Count the lines below that carry the word "apple". Answer with that number alone.
DATA PROVIDED START
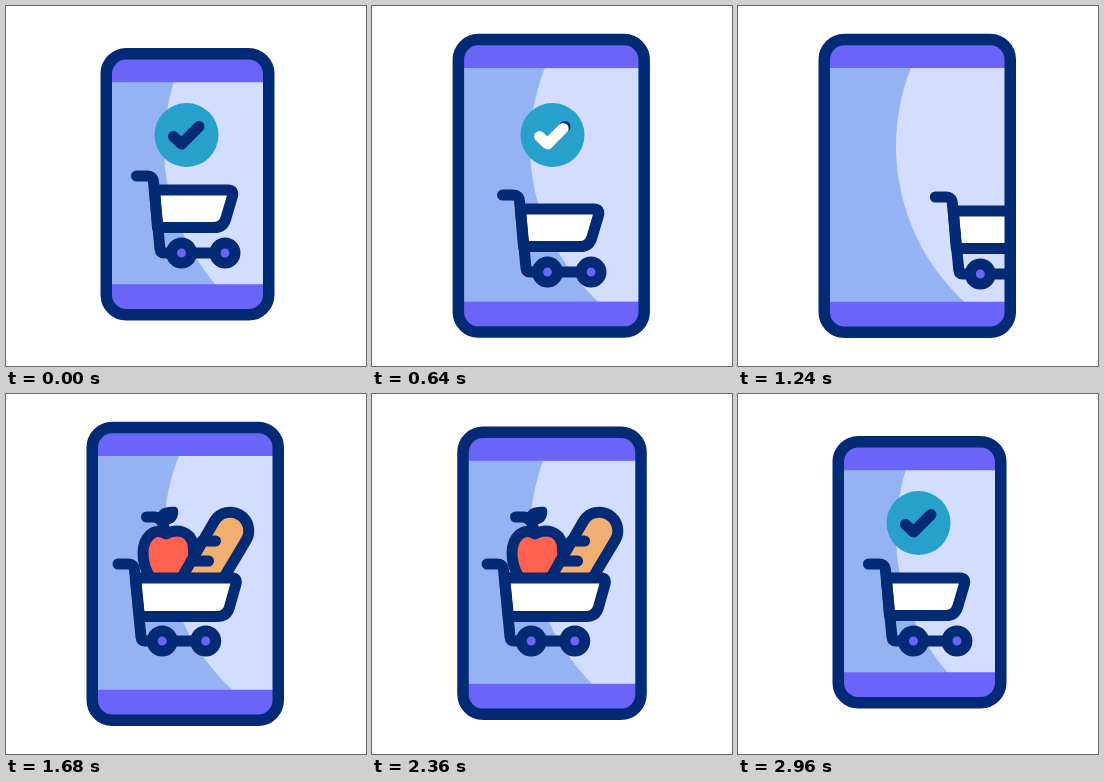
Recreate the animation shown at these times as an HTML page. Size 360 by 360 pixels, loop 3000 ms.

```html
<!DOCTYPE html>
<html lang="en">
<head>
<meta charset="utf-8">
<title>Mobile shopping</title>
<style>
  html, body { margin: 0; height: 100%; overflow: hidden; background: #fff; }
  svg { display: block; width: 100vw; height: 100vh; }
  .line { fill: none; stroke: #022a75; stroke-width: 11; stroke-linecap: round; stroke-linejoin: round; }
  .white { fill: #fff; }
  .purple { fill: #6b64f8; }
  .apple { fill: #ff6250; }
  .bread { fill: #f0ae70; }
  .leaf { fill: #022a75; }
  #frame { stroke-width: 11.5; }
  #tick { stroke: #fff; }
</style>
</head>
<body>
<svg viewBox="0 0 360 360">
  <defs>
    <clipPath id="screen"><rect id="mask" rx="20"/></clipPath>
    <g id="wheels" class="line purple">
      <circle cx="175.5" cy="247" r="10"/>
      <circle cx="219" cy="247" r="10"/>
      <path d="M186 247H209"/>
    </g>
  </defs>
  <g clip-path="url(#screen)">
    <rect width="360" height="360" fill="#95b3f3"/>
    <circle cx="370" cy="140" r="212" fill="#d3ddff"/>
    <rect id="top" class="purple" width="360" height="60"/>
    <rect id="bottom" class="purple" width="360" height="60"/>

    <g id="badge">
      <circle cx="180.5" cy="129" r="32" fill="#28a0cc"/>
      <path class="line" d="M167.5 130.5L175.5 138L193 120.5"/>
      <path class="line" id="tick" pathLength="1" d="M167.5 130.5L175.5 138L193 120.5"/>
    </g>

    <g id="empty">
      <path class="line white" d="M148.500 184H222Q228 184 226.500 190L220 212Q217.500 221.500 208 221.500H151.500Z"/>
      <path class="line" d="M130.500 170H141Q147 170 147.500 176L154 243Q154.500 247 158 247H165"/>
      <use href="#wheels"/>
    </g>

    <g id="full">
      <path class="line apple" d="M160 140C148 132 137 144 137 159C137 172 143 186 153 191H178C187 180 189 165 187 150C184 137 171 134 160 140Z"/>
      <path class="line" d="M140.500 123H148Q158 124 158.500 137"/>
      <path class="leaf" d="M152 127C149 117 156 112 170 113C174 115 172 124 169 127C165 131 157 132 152 127Z"/>
      <path class="line bread" d="M172 190L208.500 127A18.500 18.500 0 0 1 240 146.500L214 190Z"/>
      <path class="line" d="M196 147H209.500M185 167H202.500"/>
      <path class="line white" d="M129.500 184H226Q231.500 184 230 190L223.500 213Q221 222.500 211 222.500H133.500Z"/>
      <path class="line" d="M112 170H122Q128 170 128.500 176L135 243Q135.500 247 139 247H146"/>
      <use href="#wheels" x="-19.300"/>
    </g>
  </g>
  <rect id="frame" class="line" rx="20"/>
</svg>
<script>
const LOOP = 3000, SLIDE = 225, BADGE_SLIDE = 145;
const $ = id => document.getElementById(id);
const lerp = (a, b, k) => a + (b - a) * k;

function ease(t, start, duration) {
  const k = Math.min(1, Math.max(0, (t - start) / duration));
  return k < .5 ? 4 * k ** 3 : 1 - 4 * (1 - k) ** 3;
}

function set(id, attributes) {
  for (const name in attributes) $(id).setAttribute(name, attributes[name]);
}

const move = (id, x, y = 0) => set(id, { transform: `translate(${x} ${y})` });

function drawPhone(grow) {
  const x = lerp(100.25, 86.25, grow), right = lerp(262.75, 272.25, grow);
  const y = lerp(47.75, 33.5, grow), bottom = lerp(308.75, 326.25, grow);
  const box = { x, y, width: right - x, height: bottom - y };
  set('frame', box);
  set('mask', box);
  set('top', { y: y + 28.5 - 60 });
  set('bottom', { y: bottom - 30.5 });
}

function draw(t) {
  drawPhone(ease(t, 80, 640) - ease(t, 2080, 640));

  const returning = t > 1900;
  const tick = returning ? 0 : ease(t, 200, 600);
  set('tick', { 'stroke-dasharray': `${tick} 2`, visibility: tick > .002 ? 'visible' : 'hidden' });
  move('badge', BADGE_SLIDE * (returning ? ease(t, 2160, 740) - 1 : ease(t, 765, 740)));

  const swap = ease(t, 930, 740), back = ease(t, 2250, 740);
  move('empty', SLIDE * (returning ? back - 1 : swap), returning ? 0 : 21 * ease(t, 200, 615));
  move('full', SLIDE * (swap - 1 + back));
}

function tickClock(now) {
  draw(now % LOOP);
  requestAnimationFrame(tickClock);
}
draw(0);
requestAnimationFrame(tickClock);
</script>
</body>
</html>
```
DATA PROVIDED END
**OUTPUT BELOW:**
2